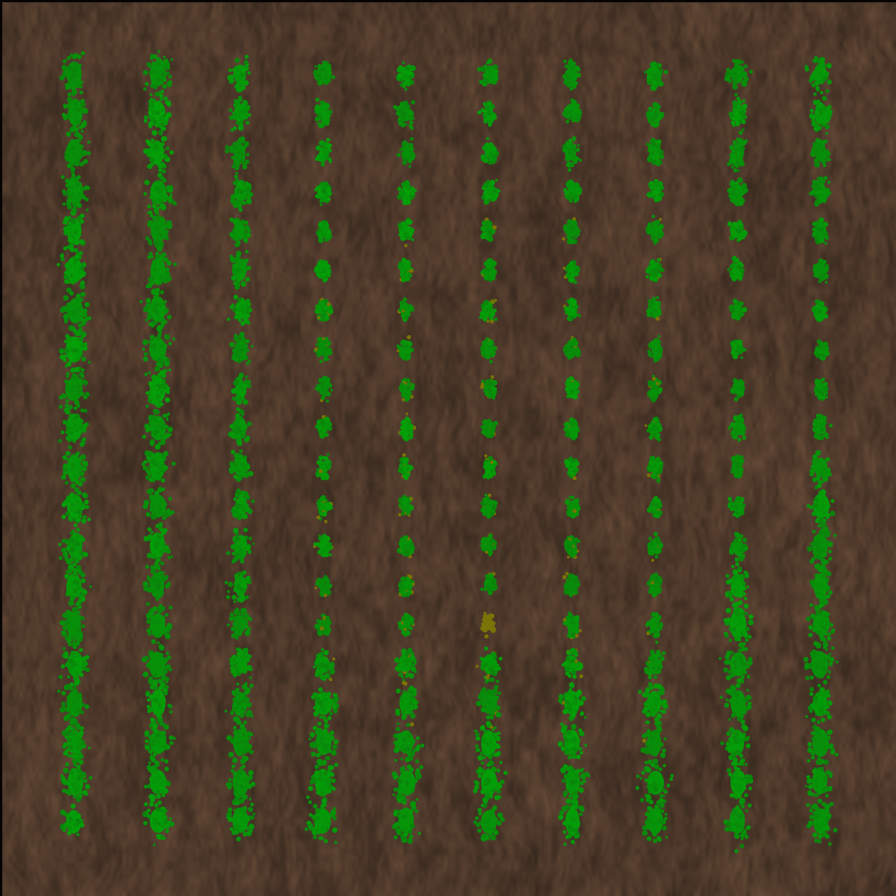
This pattern is drawn by a Shadertoy shader. Its source:

```glsl
const vec2 GRID = vec2(10.0, 20.0);
const vec2 FIRST = vec2(0.0833, 0.0833);
const vec2 PITCH = vec2(0.0925, 0.0439);
const int LEAVES = 44;
const vec3 SOIL = vec3(0.305, 0.222, 0.165);
const vec3 LEAF_BRIGHT = vec3(0.01, 0.63, 0.03);
const vec3 LEAF_DARK = vec3(0.04, 0.51, 0.04);
const vec3 LEAF_DRY = vec3(0.48, 0.45, 0.02);

vec3 hash3(vec2 p) {
    vec3 q = fract(vec3(p.xyx) * vec3(0.1031, 0.1030, 0.0973));
    q += dot(q, q.yxz + 33.33);
    return fract((q.xxy + q.yzz) * q.zyx);
}

float valueNoise(vec2 p) {
    vec2 cell = floor(p);
    vec2 f = fract(p);
    f = f * f * (3.0 - 2.0 * f);
    float low = mix(hash3(cell).x, hash3(cell + vec2(1, 0)).x, f.x);
    float high = mix(hash3(cell + vec2(0, 1)).x, hash3(cell + vec2(1, 1)).x, f.x);
    return mix(low, high, f.y);
}

// Fibrous earth, with grain stretched along the rows
vec3 soilColor(vec2 uv) {
    vec2 p = uv + vec2(0.012 * valueNoise(uv * vec2(18.0, 24.0)), 0.0);
    float shade = 0.10 * (valueNoise(p * vec2(13.0, 8.0)) - 0.5);
    shade += 0.20 * (valueNoise(p * vec2(60.0, 27.0) + 7.0) - 0.5);
    shade += 0.24 * (valueNoise(p * vec2(140.0, 58.0) + 19.0) - 0.5);
    shade += 0.18 * (valueNoise(p * vec2(260.0, 120.0) + 41.0) - 0.5);
    return SOIL * (1.0 + shade);
}

// 0 is a small separate plant, 1 a spreading one
float plantGrowth(vec2 id) {
    float west = 1.0 - smoothstep(1.0, 3.2, id.x);
    float south = 1.0 - smoothstep(2.5, 5.5, id.y - 2.5 * max(id.x - 7.0, 0.0));
    float edge = smoothstep(2.0, 4.5, abs(id.x - 4.5));
    float north = smoothstep(13.0, 19.0, id.y) * mix(0.2, 0.6, edge);
    return max(max(west, south), north);
}

// Share of loose leaves that have dried out
float plantDryness(vec2 id) {
    float across = 1.0 - smoothstep(1.0, 3.0, abs(id.x - 5.0));
    float along = 1.0 - smoothstep(4.0, 8.0, abs(id.y - 9.0));
    return 0.65 * across * along;
}

// A solid heart surrounded by scattered round leaves
vec3 drawPlant(vec3 color, vec2 p, vec2 id, float blur) {
    vec3 traits = hash3(id + 11.0);
    float growth = plantGrowth(id);
    float dryness = plantDryness(id);
    bool withered = id == vec2(5.0, 5.0);
    vec2 reach = mix(vec2(0.0072, 0.0112), vec2(0.0145, 0.0235), growth);
    reach *= 0.9 + 0.2 * traits.xy;
    vec3 tint = mix(LEAF_BRIGHT, LEAF_DARK, 0.6 * traits.z);

    vec2 heart = reach * 0.6;
    float heartEdge = (length(p / heart) - 1.0) * heart.x;
    vec3 heartColor = withered ? LEAF_DRY : tint;
    color = mix(color, heartColor, 1.0 - smoothstep(-blur, blur, heartEdge));

    for (int i = 0; i < LEAVES; i++) {
        vec2 seed = id * vec2(17.0, 23.0) + float(i) * vec2(3.7, 9.1);
        vec3 place = hash3(seed);
        vec3 look = hash3(seed + 71.3);
        bool loose = look.x > 0.86;
        float angle = 6.2832 * place.x;
        float radius = pow(place.y, 0.65) * (loose ? 1.4 : 1.0);
        vec2 center = reach * radius * vec2(cos(angle), sin(angle));
        float size = mix(0.0019, 0.0032, place.z) * (loose ? 0.75 : 1.0);
        bool dry = withered || (loose && look.y < dryness);
        vec3 leaf = dry ? LEAF_DRY : mix(tint, LEAF_DARK, look.z * look.z);
        float edge = length(p - center) - size;
        color = mix(color, leaf, 1.0 - smoothstep(-blur, blur, edge));
    }
    return color;
}

void mainImage(out vec4 fragColor, in vec2 fragCoord) {
    vec2 uv = fragCoord / iResolution.xy;
    float blur = max(0.0009, 0.8 / iResolution.y);
    vec3 color = soilColor(uv);

    // Planted columns, blending plants from adjacent rows
    vec2 nearest = floor((uv - FIRST) / PITCH + 0.5);
    nearest.x = clamp(nearest.x, 0.0, GRID.x - 1.0);
    if (abs(uv.x - FIRST.x - nearest.x * PITCH.x) < 0.03) {
        for (int j = -1; j <= 1; j++) {
            vec2 id = nearest + vec2(0.0, float(j));
            if (id.y < 0.0 || id.y >= GRID.y) continue;
            vec2 wander = (hash3(id + 53.0).xy - 0.5) * 0.002;
            color = drawPlant(color, uv - FIRST - id * PITCH - wander, id, blur);
        }
    }

    // Dark border along the left and top
    float border = min(uv.x, 1.0 - uv.y);
    color = mix(vec3(0.02, 0.01, 0.01), color, smoothstep(0.0025 - blur, 0.0025 + blur, border));
    fragColor = vec4(color, 1.0);
}
```
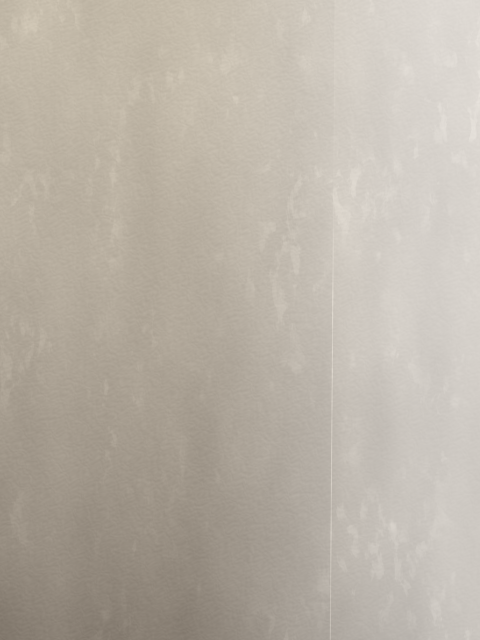
A WebGL 1 fragment shader for this texture:

```glsl
precision highp float;
// Softly lit beige plaster wallpaper with vertical mottling, pale flecks and a fine seam.

#define GRAIN_CELLS vec2(150.0, 225.0)
#define GRAIN_STRENGTH 0.021
#define MOTTLE_SCALE vec2(13.0, 6.0)
#define MOTTLE_STRENGTH 0.060
#define STREAK_STRENGTH 0.022
#define FLECK_SCALE vec2(70.0, 34.0)
#define FLECK_STRENGTH 0.034
#define SCRATCH_CELLS vec2(24.0, 10.0)
#define SCRATCH_STRENGTH 0.030
#define SEAM_WIDTH 0.0018
#define SEAM_STRENGTH 0.085

uniform vec2 u_resolution;

vec2 hash2(vec2 p) {
  vec3 q = fract(vec3(p.xyx) * vec3(0.1031, 0.1030, 0.0973));
  q += dot(q, q.yzx + 33.33);
  return fract((q.xx + q.yz) * q.zy);
}

float valueNoise(vec2 p) {
  vec2 i = floor(p);
  vec2 f = fract(p);
  f = f * f * (3.0 - 2.0 * f);
  float low = mix(hash2(i).x, hash2(i + vec2(1.0, 0.0)).x, f.x);
  float high = mix(hash2(i + vec2(0.0, 1.0)).x, hash2(i + 1.0).x, f.x);
  return mix(low, high, f.y);
}

float layeredNoise(vec2 p) {
  float sum = 0.0;
  float weight = 0.5;
  for (int i = 0; i < 4; i++) {
    sum += weight * valueNoise(p);
    p = mat2(1.96, 0.3, -0.3, 1.96) * p + 17.3;
    weight *= 0.55;
  }
  return sum / 1.01;
}

// Distance to the nearest scattered point, and a random id for it.
vec2 cellular(vec2 p) {
  vec2 cell = floor(p);
  vec2 nearest = vec2(4.0, 0.0);
  for (int y = -1; y <= 1; y++) {
    for (int x = -1; x <= 1; x++) {
      vec2 neighbour = cell + vec2(float(x), float(y));
      vec2 jitter = hash2(neighbour);
      float d = length(neighbour + jitter - p);
      if (d < nearest.x) nearest = vec2(d, fract(jitter.x * 7.0 + jitter.y * 13.0));
    }
  }
  return nearest;
}

// Light falls from the upper right; the lower left is dim and warmer.
vec3 wallLight(vec2 uv) {
  float topLight = 0.765 + 0.105 * smoothstep(0.28, 1.0, uv.x);
  float falloff = mix(0.225, 0.095, smoothstep(0.35, 1.0, uv.x));
  float light = topLight - falloff * pow(1.0 - uv.y, 1.5);
  light -= 0.025 * (1.0 - smoothstep(0.0, 0.06, uv.x)) * (1.0 - uv.y);
  float cool = smoothstep(0.3, 0.95, uv.x);
  float warmth = mix(0.082 + 0.022 * uv.y, 0.043, cool);
  return vec3(light, light - mix(0.037, 0.019, cool), light - warmth);
}

// Embossed relief of small, slightly flattened grains.
float grainRelief(vec2 p) {
  vec2 q = p * GRAIN_CELLS + 1.2 * valueNoise(p * 90.0);
  return cellular(q + vec2(0.15, 0.45)).x - cellular(q - vec2(0.15, 0.45)).x;
}

void main() {
  vec2 uv = gl_FragCoord.xy / u_resolution;
  vec2 p = gl_FragCoord.xy / u_resolution.y;
  float pixel = 1.0 / u_resolution.y;
  vec3 color = wallLight(uv);

  // Cloudy mottling and broad vertical streaks
  vec2 warped = p + 0.012 * vec2(valueNoise(p * 30.0), valueNoise(p * 30.0 + 50.0));
  float tone = MOTTLE_STRENGTH * (layeredNoise(warped * MOTTLE_SCALE) - 0.5);
  tone += STREAK_STRENGTH * (valueNoise(p * vec2(22.0, 2.6) + 9.0) - 0.5);

  // Pale worn flecks, gathered in patches
  float patches = smoothstep(0.42, 0.72, layeredNoise(p * vec2(11.0, 7.0) + 31.0));
  float fleck = smoothstep(0.54, 0.72, layeredNoise(warped * FLECK_SCALE + 70.0));
  tone += FLECK_STRENGTH * fleck * patches;

  // Sparse upright scratches with broken edges
  vec2 ragged = p + 0.011 * (vec2(valueNoise(p * 75.0), valueNoise(p * 60.0 + 8.0)) - 0.5);
  vec2 scratch = cellular(ragged * SCRATCH_CELLS);
  float mark = (1.0 - smoothstep(0.04, 0.19, scratch.x)) * step(0.72, scratch.y);
  tone += SCRATCH_STRENGTH * mark * valueNoise(p * vec2(120.0, 60.0));

  // Surface grain, softer where the light is strong
  float grainFade = mix(1.0, 0.55, smoothstep(0.5, 1.0, uv.x));
  tone += GRAIN_STRENGTH * grainFade * grainRelief(p);
  tone += 0.012 * grainFade * (valueNoise(p * vec2(190.0, 260.0)) - 0.5);

  // Slightly slanted seam: bright below, nearly lost above
  float seamOffset = (uv.x - mix(0.688, 0.698, uv.y)) * u_resolution.x / u_resolution.y;
  float halfWidth = 0.5 * SEAM_WIDTH;
  float seam = 1.0 - smoothstep(halfWidth - 0.5 * pixel, halfWidth + 0.5 * pixel, abs(seamOffset));
  float seamFade = mix(1.0, 0.12, smoothstep(0.5, 0.68, uv.y));
  tone += SEAM_STRENGTH * seam * seamFade * (0.7 + 0.5 * valueNoise(vec2(3.0, p.y * 60.0)));
  tone += 0.012 * (smoothstep(-pixel, pixel, seamOffset) - 0.5) * exp(-abs(seamOffset) * 9.0);

  gl_FragColor = vec4(color + tone * vec3(1.0, 1.0, 0.97), 1.0);
}
```
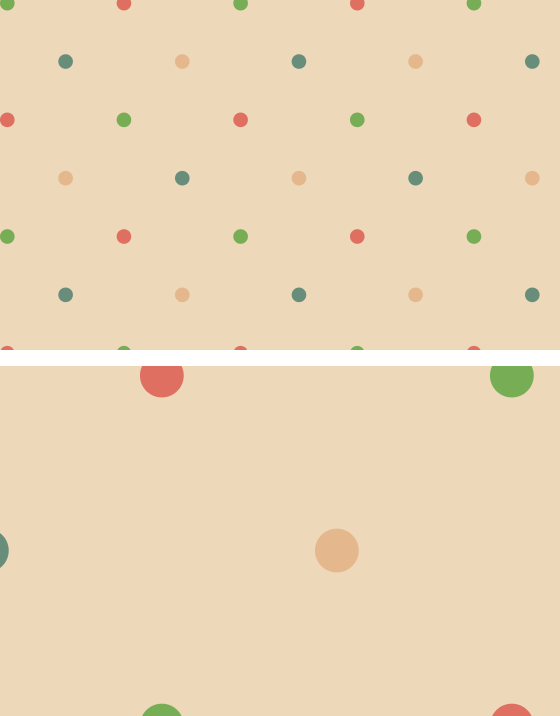
Top: the whole. Bottom: its middle third, enlarged.
Write a WebGL 1 fragment shader that draws this pattern.

```glsl
precision highp float;

// Sparse polka dots on a cream ground: two square lattices, the second
// shifted by half a cell, each alternating two colours like a checkerboard.
// Lengths are in canvas heights; each lattice folds space into its cells.

uniform vec2 u_resolution;

const float CELL = 1.0 / 3.0;
const float DOT_RADIUS = 1.0 / 48.0;
const vec2 LATTICE_ORIGIN = vec2(0.0208, -0.0091);

const vec3 CREAM = vec3(0.929, 0.847, 0.729);
const vec3 RED = vec3(0.875, 0.440, 0.380);
const vec3 GREEN = vec3(0.463, 0.678, 0.333);
const vec3 TEAL = vec3(0.408, 0.557, 0.482);
const vec3 TAN = vec3(0.898, 0.718, 0.553);

// Smooth coverage of a disc, one pixel wide at its edge.
float discCoverage(vec2 p, float radius, float pixel) {
  return clamp(0.5 - (length(p) - radius) / pixel, 0.0, 1.0);
}

// Lays one lattice of dots over the base colour.
vec3 addDots(vec3 base, vec2 p, vec2 origin, vec3 evenColor, vec3 oddColor, float pixel) {
  vec2 q = (p - origin) / CELL;
  vec2 cell = floor(q + 0.5);
  float parity = mod(cell.x + cell.y, 2.0);
  vec3 dotColor = mix(evenColor, oddColor, step(0.5, parity));
  return mix(base, dotColor, discCoverage((q - cell) * CELL, DOT_RADIUS, pixel));
}

void main() {
  float pixel = 1.0 / u_resolution.y;
  vec2 p = gl_FragCoord.xy * pixel;

  vec3 color = addDots(CREAM, p, LATTICE_ORIGIN, RED, GREEN, pixel);
  color = addDots(color, p, LATTICE_ORIGIN + 0.5 * CELL, TEAL, TAN, pixel);

  gl_FragColor = vec4(color, 1.0);
}
```
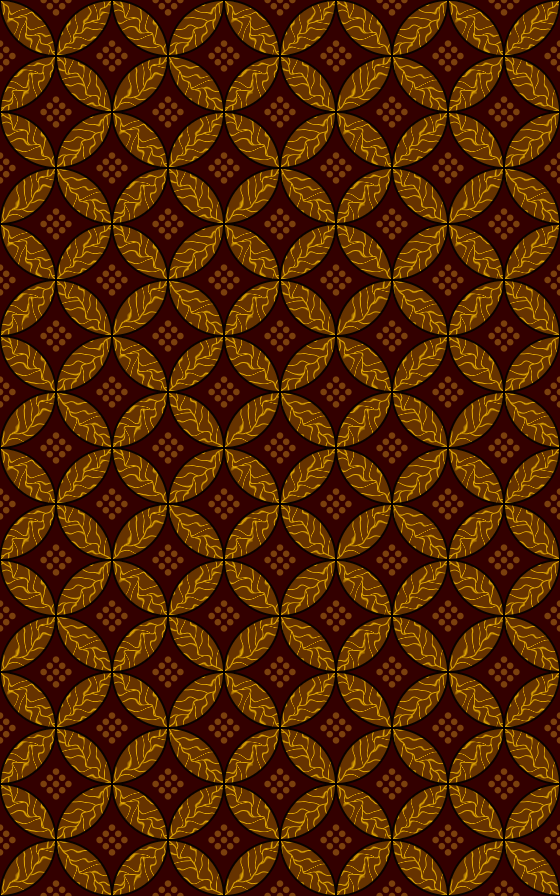
This pattern is drawn by a Shadertoy shader. Its source:

```glsl
// Interlaced circles forming veined diagonal leaves, with dotted diamonds between them.

const float UNITS_ACROSS = 10.0;
const float ROOT2 = 1.41421356;

const vec3 GROUND = vec3(0.20, 0.0, 0.0);
const vec3 LEAF = vec3(0.40, 0.20, 0.0);
const vec3 OUTLINE = vec3(0.035, 0.008, 0.0);
const vec3 VEIN = vec3(0.88, 0.66, 0.02);
const vec3 DOT = vec3(0.48, 0.25, 0.05);

vec2 hashGradient(vec2 cell) {
    float h = fract(sin(dot(cell, vec2(127.1, 311.7))) * 4375.85);
    return vec2(cos(6.2832 * h), sin(6.2832 * h));
}

float gradientNoise(vec2 p) {
    vec2 i = floor(p), f = fract(p);
    vec2 w = f * f * f * (f * (f * 6.0 - 15.0) + 10.0);
    vec2 e = vec2(1.0, 0.0);
    float low = mix(dot(hashGradient(i), f),
                    dot(hashGradient(i + e), f - e), w.x);
    float high = mix(dot(hashGradient(i + e.yx), f - e.yx),
                     dot(hashGradient(i + e.xx), f - e.xx), w.x);
    return mix(low, high, w.y);
}

// Antialiased coverage of a signed distance
float coverage(float dist, float pixel) {
    return clamp(0.5 - dist / pixel, 0.0, 1.0);
}

// Lens between (0,0) and (1,1), cut by two unit circles
float leafDistance(vec2 p) {
    return max(length(p - vec2(1.0, 0.0)), length(p - vec2(0.0, 1.0))) - 1.0;
}

// Three by three dots on a grid turned by 45 degrees
float dotsDistance(vec2 p, float spacing, float radius) {
    vec2 turned = vec2(p.x + p.y, p.x - p.y) / ROOT2;
    vec2 nearest = clamp(round(turned / spacing), -1.0, 1.0);
    return length(turned - nearest * spacing) - radius;
}

// Wandering midrib with staggered side veins sweeping towards the tip
float veinDistance(vec2 p, float seed, float spacing, float slope) {
    float along = (p.x + p.y) / ROOT2;
    float across = (p.x - p.y) / ROOT2;
    float taper = smoothstep(0.0, 0.4, along) * smoothstep(ROOT2, 1.0, along);
    float bend = gradientNoise(vec2(along * 4.5, seed * 7.31 + 0.4));
    float side = across - 0.26 * bend * taper;
    float reach = abs(side);
    float wobble = 0.10 * gradientNoise(p * 5.0 + seed * 3.7);
    float stagger = side > 0.0 ? 0.5 : 0.0;
    float phase = (along - slope * reach + wobble) / spacing + stagger;
    float branch = abs(fract(phase) - 0.5) * spacing / length(vec2(1.0, slope));
    return min(reach * 0.9, branch);
}

void mainImage(out vec4 fragColor, in vec2 fragCoord) {
    float pixel = UNITS_ACROSS / iResolution.x;
    vec2 p = fragCoord * pixel;

    // Fold each two-unit square about its centre into a single leaf
    vec2 node = 2.0 * floor(p * 0.5 + 0.5);
    vec2 local = p - node;
    vec2 folded = abs(local);
    float inward = step(1.0, mod(node.x + node.y, 4.0));
    vec2 quadrant = step(0.0, local);
    float seed = 1.0 + quadrant.x + 2.0 * quadrant.y + 4.0 * inward;

    // Dotted diamonds on the ground
    vec2 diamond = folded.x > folded.y ? vec2(1.0, 0.0) : vec2(0.0, 1.0);
    float dots = dotsDistance(folded - diamond, 0.156, 0.058);
    vec3 color = mix(GROUND, DOT, coverage(dots, pixel));

    // Leaves with veins growing from alternating nodes
    vec2 fromBase = mix(folded, 1.0 - folded, inward);
    float leaf = leafDistance(folded);
    float veins = veinDistance(fromBase, seed, 0.22, 0.95) - 0.009;
    vec3 veined = mix(LEAF, VEIN, coverage(veins, pixel));
    color = mix(color, veined, coverage(leaf, pixel));

    // Dark circle outlines
    color = mix(color, OUTLINE, coverage(abs(leaf) - 0.018, pixel));
    fragColor = vec4(color, 1.0);
}
```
..............................
Every line above in which the word "seed" is present must be copied into the answer.

# Task response:
        vec2 seed = id * vec2(17.0, 23.0) + float(i) * vec2(3.7, 9.1);
        vec3 place = hash3(seed);
        vec3 look = hash3(seed + 71.3);
float veinDistance(vec2 p, float seed, float spacing, float slope) {
    float bend = gradientNoise(vec2(along * 4.5, seed * 7.31 + 0.4));
    float wobble = 0.10 * gradientNoise(p * 5.0 + seed * 3.7);
    float seed = 1.0 + quadrant.x + 2.0 * quadrant.y + 4.0 * inward;
    float veins = veinDistance(fromBase, seed, 0.22, 0.95) - 0.009;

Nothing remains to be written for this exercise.